Although HT is in most cases inadvisable because of its adverse cardiovascular and cancer-promoting effects, it remains an effective means of reducing fracture risk and may be appropriate in certain circumstances--for example, in women with severe vasomotor symptoms and risk factors for fracture (and low cardiovascular risk). Data from the WHI study suggest that supplementation with calcium and vitamin D may work synergistically with HT to further augment the fracture protection provided by the latter. Close to half of the women in the WHI calcium and vitamin D study were also enrolled in the WHI Hormone Therapy trial. The annualized percentage for fractures in those crossover participants who received neither HT nor calcium and vitamin D supplements was 22%. Among those who received HT but not calcium and vitamin D supplements, this value was 17%--and among those who received both HT and calcium and vitamin D supplements, it fell to 10%. Although the same synergistic benefit was not seen when participants who used personal HT were included in the calculations, Dr Jackson suggests that selection bias may explain this result (women who took personal HT were more likely to be taking it because they had risk factors for osteoporosis than were those taking it as part of the WHI trial, which was well randomized).

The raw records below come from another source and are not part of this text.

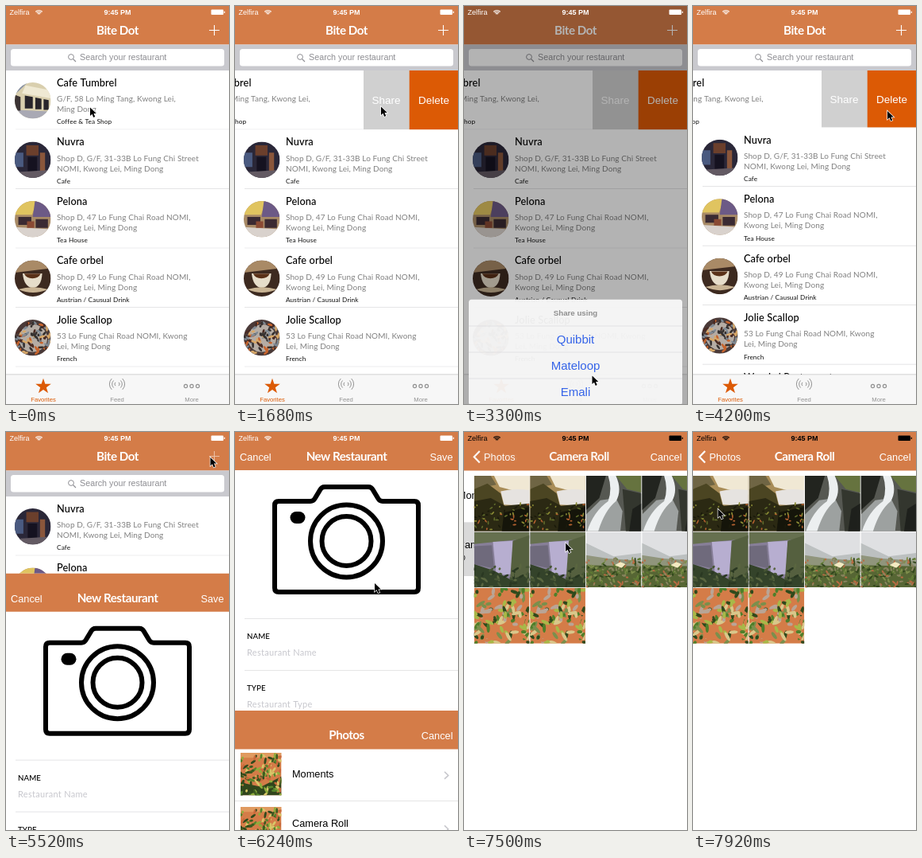
Write an HTML page with a canvas that moves like this. It is 281x500 px and loops after 8 s.

```html
<!DOCTYPE html>
<html lang="en">
<head>
<meta charset="utf-8">
<title>Restaurant list</title>
<style>
  html, body { margin: 0; width: 100%; height: 100%; overflow: hidden; background: #fff; }
  canvas { display: block; width: 281px; height: 500px; }
</style>
</head>
<body>
<canvas id="stage"></canvas>
<script>
const W = 281, H = 500, LOOP = 8000, STEP = 60;
const ROW = 74.5, LIST_TOP = 81, OPEN = 119;
const ORANGE = '#d47c48', ACCENT = '#dc5a05', LINE = '#dcdcde';
const SANS = '"Liberation Sans", sans-serif', LATO = 'Lato, sans-serif';

const canvas = document.getElementById('stage');
const g = canvas.getContext('2d');
const dpr = window.devicePixelRatio || 1;
canvas.width = W * dpr;
canvas.height = H * dpr;

const rows = [
  ['Cafe Tumbrel', 'G/F, 58 Lo Ming Tang, Kwong Lei,', 'Ming Dong', 'Coffee & Tea Shop', 'house'],
  ['Nuvra', 'Shop D, G/F, 31-33B Lo Fung Chi Street', 'NOMI, Kwong Lei, Ming Dong', 'Cafe', 'alley'],
  ['Pelona', 'Shop D, 47 Lo Fung Chai Road NOMI,', 'Kwong Lei, Ming Dong', 'Tea House', 'market'],
  ['Cafe orbel', 'Shop D, 49 Lo Fung Chai Road NOMI,', 'Kwong Lei, Ming Dong', 'Austrian / Causual Drink', 'cup'],
  ['Jolie Scallop', '53 Lo Fung Chai Road NOMI, Kwong', 'Lei, Ming Dong', 'French', 'plate'],
  ['Wun Lai Restaurant', 'Shop J, 61 Mei Song Road NOMI,', 'Kwong Lei, Ming Dong', 'Bakery', 'bread']
];

// Shapes live in a 100 x 100 box; leaves: count, top, bottom, size, colours.
const scenes = {
  house: { bg: '#d9cfae', shapes: [['#8791a6', 'M0 0H36L0 34Z'], ['#efe9d3', 'M30 8L100 22V44L20 30Z'],
    ['#27242a', 'M28 36L50 40V72H28ZM57 42L74 45V74H57ZM80 46L94 49V76H80Z'], ['#a9a9b4', 'M0 76L100 80V100H0Z'], ['#3c3434', 'M0 34L16 40V78H0Z']] },
  alley: { bg: '#2a2738', shapes: [['#4a5a80', 'M0 30H24V70H0Z'], ['#6b3f2c', 'M32 10H66V38H32Z'],
    ['#151220', 'M36 42H62V92H36Z'], ['#8a563b', 'M70 30H84V86H70Z'], ['#635a63', 'M0 84L100 78V100H0Z']] },
  market: { bg: '#a88a66', shapes: [['#e0c460', 'M0 0H62L48 38H0Z'], ['#6c5a86', 'M56 0H100V44H50Z'],
    ['#3a2a32', 'M10 44H46V66H10ZM58 50H92V74H58Z'], ['#d9d2cd', 'M0 72L100 78V100H0Z'], ['#8a4a34', 'M34 56H54V74H34Z']] },
  cup: { bg: '#3d2a20', shapes: [['#a98a66', 'M0 0H100V22L0 34Z'], ['#e6ddca', 'M22 36H76Q74 74 50 76Q26 74 22 36Z'],
    ['#5a3118', 'M26 37H72Q66 50 49 50Q32 50 26 37Z'], ['#c9b494', 'M10 80Q50 68 92 80Q50 98 10 80Z']] },
  plate: { bg: '#4a3a38', shapes: [['#b5aca4', 'M10 50Q20 10 60 14Q98 30 88 66Q70 96 36 88Q12 76 10 50Z']],
    leaves: [90, 8, 94, 6, '#c8642c', '#4b2b22', '#d8a868', '#7f8a94', '#35302f'] },
  bread: { bg: '#6a4630', shapes: [['#e3bb78', 'M12 60Q30 20 60 30Q94 40 86 70Q50 90 12 60Z'], ['#b4722f', 'M24 56Q44 36 76 54Q56 66 24 56Z']] },
  falls: { bg: '#a98d58', shapes: [['#f0e8d4', 'M36 0H100V34L46 20Z'], ['#6f6544', 'M0 0H30L40 16L0 24Z'], ['#4b4522', 'M0 24L24 14L48 32L54 54H0Z'],
    ['#e6e3e0', 'M48 28Q70 22 100 26V54L54 52Z'], ['#2b2913', 'M0 46L30 40L56 54L100 50V100H0Z'], ['#15150a', 'M54 66L100 56V100H50Z']],
    leaves: [60, 50, 98, 2.6, '#b2602f', '#5f6a2a', '#8a8a34', '#1a1a0b'] },
  stream: { bg: '#565852', shapes: [['#22241f', 'M0 0H36L24 40L0 62Z'], ['#66733f', 'M54 0H100V30L74 24Z'], ['#33362e', 'M66 24L100 32V100H72Z'],
    ['#9da1a0', 'M0 70L26 44L54 40L66 64L62 100H0Z'], ['#eceff0', 'M40 0H54Q66 26 54 46Q34 62 22 100H2Q14 64 40 46Q48 24 40 0Z'], ['#1e201c', 'M84 60L100 50V100H78Z']] },
  violet: { bg: '#877f98', shapes: [['#66704f', 'M0 0H100V12L56 16L0 22Z'], ['#6f6a7c', 'M0 26L32 24L36 66L0 58Z'], ['#b7aed0', 'M34 18L70 16L68 76L40 78Z'],
    ['#55603f', 'M70 16L100 6V100H64Z'], ['#34432a', 'M0 58L36 70L66 86L100 74V100H0Z']],
    leaves: [40, 62, 100, 4, '#2a3822', '#465534', '#5a6640'] },
  meadow: { bg: '#dfe0e2', shapes: [['#bcc0c0', 'M0 20L50 44L100 38V60H0Z'], ['#90957c', 'M0 42L40 48L100 52V72H0Z'], ['#566634', 'M0 60L100 62V100H0Z']],
    leaves: [150, 48, 100, 3, '#b86a42', '#7f8f4c', '#31461c', '#5f7a34', '#8a8460'], top: [['#f3eac2', 'M52 60L62 54L72 58L64 65Z']] },
  plants: { bg: ORANGE, leaves: [110, 0, 100, 6, '#4f7f2a', '#2f4a1c', '#a8b848', '#d9c78a', ORANGE, '#7a8f4c', '#b9a596'], shapes: [] },
  trellis: { bg: ORANGE, shapes: [['#e09a60', 'M0 0H100V12H0Z'], ['#31451c', 'M0 70L50 80L100 56V100H0Z']],
    leaves: [120, 6, 100, 5.5, '#56852c', '#2f4a1c', '#8fae3c', '#d8c668', '#c9693c', '#3e5c20'] }
};
const album = ['falls', 'falls', 'stream', 'stream', 'violet', 'violet', 'meadow', 'meadow', 'plants', 'plants'];

// Pointer: time, x, y
const pointerKeys = [
  [60, 106, 127.5], [360, 160, 125], [600, 160, 125], [1140, 50, 127], [1290, 50, 127], [1680, 184, 126.5],
  [2340, 184, 126.5], [2880, 165, 469], [3000, 161.5, 464.5], [3420, 161.5, 464.5], [3960, 245, 132],
  [4500, 245, 132], [4980, 258, 34], [5040, 257.5, 32], [5640, 257.5, 32], [6060, 176, 190],
  [6540, 176, 190], [7020, 132.5, 141.5], [7440, 132.5, 141.5], [7920, 31.5, 97]
];

function ease(t, from, to) {
  const p = Math.min(1, Math.max(0, (t - from) / (to - from)));
  return p * p * (3 - 2 * p);
}

// Critically damped spring from 0 to 1
function spring(t, start, rate) {
  const x = Math.max(0, t - start) * rate / 1000;
  return 1 - (1 + x) * Math.exp(-x);
}

function pointerAt(t) {
  let [, x, y] = pointerKeys[0];
  for (let i = 1; i < pointerKeys.length; i++) {
    const [from, x0, y0] = pointerKeys[i - 1], [to, x1, y1] = pointerKeys[i];
    if (t < from) break;
    const p = ease(t, from, to);
    x = x0 + (x1 - x0) * p;
    y = y0 + (y1 - y0) * p;
  }
  return { x, y };
}

function group(draw, x = 0, y = 0, alpha = 1) {
  g.save();
  g.translate(x, y);
  g.globalAlpha *= alpha;
  draw();
  g.restore();
}

function rect(x, y, w, h, color, radius = 0) {
  g.fillStyle = color;
  g.beginPath();
  g.roundRect(x, y, w, h, radius);
  g.fill();
}

function stroke(path, color, width) {
  g.strokeStyle = color;
  g.lineWidth = width;
  g.stroke(new Path2D(path));
}

function ring(x, y, r, color, width, from = 0, to = 2 * Math.PI) {
  g.strokeStyle = color;
  g.lineWidth = width;
  g.beginPath();
  g.arc(x, y, r, from, to);
  g.stroke();
}

// y is the middle of the capitals
function text(str, x, y, size, color, { font = SANS, weight = 400, align = 'left', spacing = 0 } = {}) {
  g.font = `${weight} ${size}px ${font}`;
  g.letterSpacing = spacing + 'px';
  g.textAlign = align;
  g.fillStyle = color;
  g.fillText(str, x, y + size * 0.36);
}

function photo(name, x, y, w, h, radius = 0) {
  const { bg, shapes, leaves, top = [] } = scenes[name];
  const paint = ([color, path]) => { g.fillStyle = color; g.fill(new Path2D(path)); };
  group(() => {
    g.beginPath();
    g.roundRect(0, 0, w, h, radius);
    g.clip();
    g.scale(w / 100, h / 100);
    rect(0, 0, 100, 100, bg);
    shapes.forEach(paint);
    if (leaves) {
      const [count, y0, y1, size, ...colors] = leaves;
      let seed = 77;
      const random = () => (seed = seed * 16807 % 2147483647) / 2147483647;
      for (let i = 0; i < count; i++) {
        g.fillStyle = colors[i % colors.length];
        g.beginPath();
        g.ellipse(random() * 100, y0 + random() * (y1 - y0), size * (0.6 + random()), size * 0.5, random() * 3.1, 0, 7);
        g.fill();
      }
    }
    top.forEach(paint);
  }, x, y);
}

function navTitle(str) {
  text(str, 140.5, 30.5, 15.2, '#fff', { font: LATO, weight: 700, align: 'center', spacing: -0.5 });
}

function navButton(str, x, align = 'left') {
  text(str, x, 31.5, 12.75, '#fff', { align });
}

function statusBar(color) {
  text('Zelfira', 4.5, 8, 9, color);
  for (const r of [2, 4, 6]) ring(41.5, 11.5, r, color, 1.2, -2.35, -0.8);
  text('9:45 PM', 140.5, 8, 9, color, { weight: 700, align: 'center' });
  rect(258.5, 4.5, 15.5, 6.5, color, 1);
  rect(274.7, 6.5, 1.2, 2.6, color, 0.5);
}

function rowContent([name, line1, line2, kind, picture], x) {
  group(() => {
    rect(0, 0, W, ROW, '#fff');
    photo(picture, 11, 15, 45.5, 45.5, 22.75);
    text(name, 64, 15.4, 12.75, '#000', { font: LATO, weight: 500, spacing: 0.1 });
    text(line1, 64, 35.5, 10, '#808080', { font: LATO, spacing: 0.1 });
    text(line2, 64, 48.5, 10, '#808080', { font: LATO, spacing: 0.1 });
    text(kind, 64, 64.5, 8.3, '#111', { font: LATO, spacing: 0.1 });
    rect(12, ROW - 0.8, W - 12, 0.8, LINE);
  }, x);
}

function swipedRow(offset, height) {
  const shown = Math.min(-offset, OPEN);
  group(() => {
    g.beginPath();
    g.rect(0, 0, W, height);
    g.clip();
    rect(0, 0, W, height, '#fff');
    rowContent(rows[0], offset);
    const share = W - shown, del = W - shown * 0.515;
    rect(share, 0, shown, height, '#d0d0d0');
    text('Share', share + 10.5, height / 2, 13.5, '#fff');
    rect(del, 0, W - del, height, ACCENT);
    text('Delete', del + 11.3, height / 2, 13.5, '#fff');
  }, 0, LIST_TOP);
}

function tabBar() {
  rect(0, 463, W, 37, '#f7f7f7');
  rect(0, 462.5, W, 0.8, '#c4c4c4');
  g.fillStyle = ACCENT;
  g.beginPath();
  for (let i = 0; i < 10; i++) {
    const r = i % 2 ? 4 : 10.3, a = Math.PI * (i / 5 - 0.5);
    g.lineTo(47 + r * Math.cos(a), 478 + r * Math.sin(a));
  }
  g.fill();
  for (const r of [3, 6.3, 9.6]) {
    ring(140, 475, r, '#929292', 1, -0.8, 0.8);
    ring(140, 475, r, '#929292', 1, Math.PI - 0.8, Math.PI + 0.8);
  }
  for (const x of [226.5, 234, 241.5]) ring(x, 477.5, 2.1, '#929292', 1.2);
  text('Favorites', 47, 494.5, 7.7, ACCENT, { align: 'center' });
  text('Feed', 140, 494.5, 7.7, '#929292', { align: 'center' });
  text('More', 234, 494.5, 7.7, '#929292', { align: 'center' });
}

function listScreen(t, pointer) {
  const gone = ease(t, 4160, 4500);
  const drag = t < 600 ? 0 : t < 1140 ? pointer.x - 160 : -110 - 9 * ease(t, 1140, 1500);
  rect(0, 0, W, H, '#fff');
  if (gone < 1) swipedRow(drag - 162 * gone, ROW * (1 - gone));
  rows.forEach((row, i) => {
    if (i) group(() => rowContent(row, 0), 0, LIST_TOP + ROW * (i - gone));
  });
  tabBar();
  rect(0, 0, W, 48.5, ORANGE);
  navTitle('Bite Dot');
  group(() => stroke('M256 30.5H269M262.5 24V37', '#fff', 1.1), 0, 0, t >= 5280 ? 0.5 : 1);
  rect(0, 48.5, W, 32.5, '#c9c9ce');
  rect(6, 54, 269, 21.5, '#fff', 3.5);
  ring(82, 64, 3.4, '#8e8e93', 1);
  stroke('M84.5 66.5L88 70', '#8e8e93', 1.1);
  text('Search your restaurant', 93, 64.5, 10.75, '#8e8e93');
}

function actionSheet(t) {
  const up = spring(t, 2060, 24) - ease(t, 3210, 3480);
  if (up <= 0) return;
  rect(0, 0, W, H, `rgba(0,0,0,${0.4 * up})`);
  group(() => {
    rect(6, 322.5, 269, 132.5, 'rgba(248,248,248,.95)', 3.5);
    text('Share using', 140.5, 339.5, 9.7, '#8f8f8f', { weight: 700, align: 'center' });
    ['Quibbit', 'Mateloop', 'Emali'].forEach((label, i) => {
      rect(6, 355.5 + 33 * i, 269, 0.7, '#cfcfd2');
      text(label, 140.5, 372.5 + 33 * i, 15, '#3564e8', { align: 'center' });
    });
    rect(6, 461, 269, 33, t >= 3180 ? '#e6e6e6' : '#fff', 3.5);
    text('Cancel', 140.5, 477.5, 15, '#3564e8', { weight: 700, align: 'center' });
  }, 0, 178 * (1 - up));
}

function formScreen() {
  rect(0, 0, W, H, '#fff');
  rect(0, 0, W, 48, ORANGE);
  navButton('Cancel', 6);
  navTitle('New Restaurant');
  navButton('Save', 274.5, 'right');
  stroke('M55 87H95Q99 87 101 83L107 73Q109 69 113 69H168Q172 69 174 73L180 83Q182 87 186 87H226Q231 87 231 92V196Q231 201 226 201H55Q50 201 50 196V92Q50 87 55 87Z', '#000', 6);
  ring(140.5, 137, 45.5, '#000', 6);
  ring(140.5, 137, 31, '#000', 6);
  rect(69.5, 100, 19, 15, '#000', 7.5);
  ['Name', 'Type', 'Location'].forEach((label, i) => {
    const y = 234 + 65 * i;
    rect(12, y, W - 12, 0.8, LINE);
    text(label.toUpperCase(), 15, y + 22.5, 9.7, '#000', { font: LATO, weight: 500, spacing: 0.1 });
    text('Restaurant ' + label, 15, y + 43.5, 11, '#c7c7cd', { font: LATO, spacing: 0.3 });
  });
  rect(12, 429, W - 12, 0.8, LINE);
}

function albumList(t) {
  rect(0, 48, W, H, '#fff');
  if (t >= 7200) rect(0, 114, W, 67, '#d9d9d9');
  photo('trellis', 7, 53, 51.5, 53.5);
  photo('trellis', 7, 121, 51.5, 53);
  rect(9.5, 159.5, 11, 9, '#d8d8d8');
  rect(11.5, 161.5, 11, 9.5, '#fff');
  text('Moments', 72, 79.5, 12.75, '#000');
  text('Camera Roll', 72, 141.5, 12.75, '#000');
  text('10', 72, 158, 9, '#000');
  rect(0, 113, W, 0.8, LINE);
  for (const y of [81.5, 149]) stroke(`M264 ${y - 4.5}L268.8 ${y}L264 ${y + 4.5}`, '#c7c7cc', 1.5);
}

function photoGrid() {
  rect(0, 48, W, H, '#fff');
  album.forEach((name, i) => photo(name, 70.5 * (i % 4), 55 + 70.5 * Math.floor(i / 4), 69.7, 69.7));
}

function pickerScreen(t) {
  const push = spring(t, 7230, 18);
  group(() => albumList(t), -84 * push);
  if (push > 0) group(photoGrid, W * (1 - push));
  rect(0, 0, W, 48.5, ORANGE);
  group(() => navTitle('Photos'), -100 * push, 0, 1 - push);
  group(() => {
    navTitle('Camera Roll');
    navButton('Photos', 20.5);
    stroke('M15.2 24L8.2 31.3L15.2 38.6', '#fff', 2.2);
  }, 100 * (1 - push), 0, push);
  navButton('Cancel', 274.5, 'right');
}

function arrow({ x, y }) {
  group(() => {
    const shape = new Path2D('M0 0V10.5L2.5 8.3L4.3 12.4L6.2 11.6L4.5 7.6H7.8Z');
    g.lineWidth = 1.4;
    g.strokeStyle = '#fff';
    g.stroke(shape);
    g.fillStyle = '#000';
    g.fill(shape);
  }, x, y);
}

function draw(t) {
  const pointer = pointerAt(t);
  const form = spring(t, 5400, 18.3), picker = spring(t, 6180, 18.3);
  g.setTransform(dpr, 0, 0, dpr, 0, 0);
  listScreen(t, pointer);
  actionSheet(t);
  if (form > 0) group(formScreen, 0, H * (1 - form));
  if (picker > 0) group(() => pickerScreen(t), 0, H * (1 - picker));
  statusBar(t >= 7320 ? '#000' : '#fff');
  arrow(pointer);
}

let shown = -1;
function tick() {
  const t = Math.floor(performance.now() % LOOP / STEP) * STEP;
  if (t !== shown) draw(shown = t);
  requestAnimationFrame(tick);
}
tick();
</script>
</body>
</html>
```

The interventions that are most appropriate for a given patient depend on her age and risk factors. Dr Jackson's recommendations for various groups appear in the Table.

WHAT ABOUT THE RISK OF KIDNEY STONES?

In the WHI study, 17% more women who received calcium and vitamin D supplements reported kidney stones than did women who received placebo. This increase in kidney stone risk received disproportionate emphasis in some popular reporting of the trial results. The WHI study is not the first in which such an effect has been observed; there have been several other studies in which a small increase in the risk of kidney stones was reported with calcium carbonate supplementation (but not with dietary calcium or other calcium salts). Dr Jackson notes that simple measures, such as maintaining adequate hydration (8 or more glasses of water or nondiuretic liquids a day) and trying to meet one's daily calcium requirement primarily through dietary intake, can help prevent the formation of stones. *

References:

REFERENCES:

1.

Jackson RD, LaCroix AZ, Gass M, et al; Women's Health Initiative Investigators. Calcium plus vitamin D supplementation and the risk of fractures.

N Engl J Med

. 2006;354:669-683.

2.

Gardner A. Calcium, vitamin D won't protect older women from fracture. Available at: http://www.healthfinder.gov/news/newsstory.asp?docID=531047. Accessed June 16, 2006.

3.

Matkovic V, Heaney RP. Calcium balance during human growth: evidence for threshold behavior.

Am J Clin Nutr.

1992;55:992-996.

4.

The 2004 Surgeon General's Report on Bone Health and Osteoporosis: What It Means to You. Available at: http://www.surgeongeneral.gov/library/ bonehealth/docs/OsteoBrochure1mar05.pdf. Accessed June 16, 2006.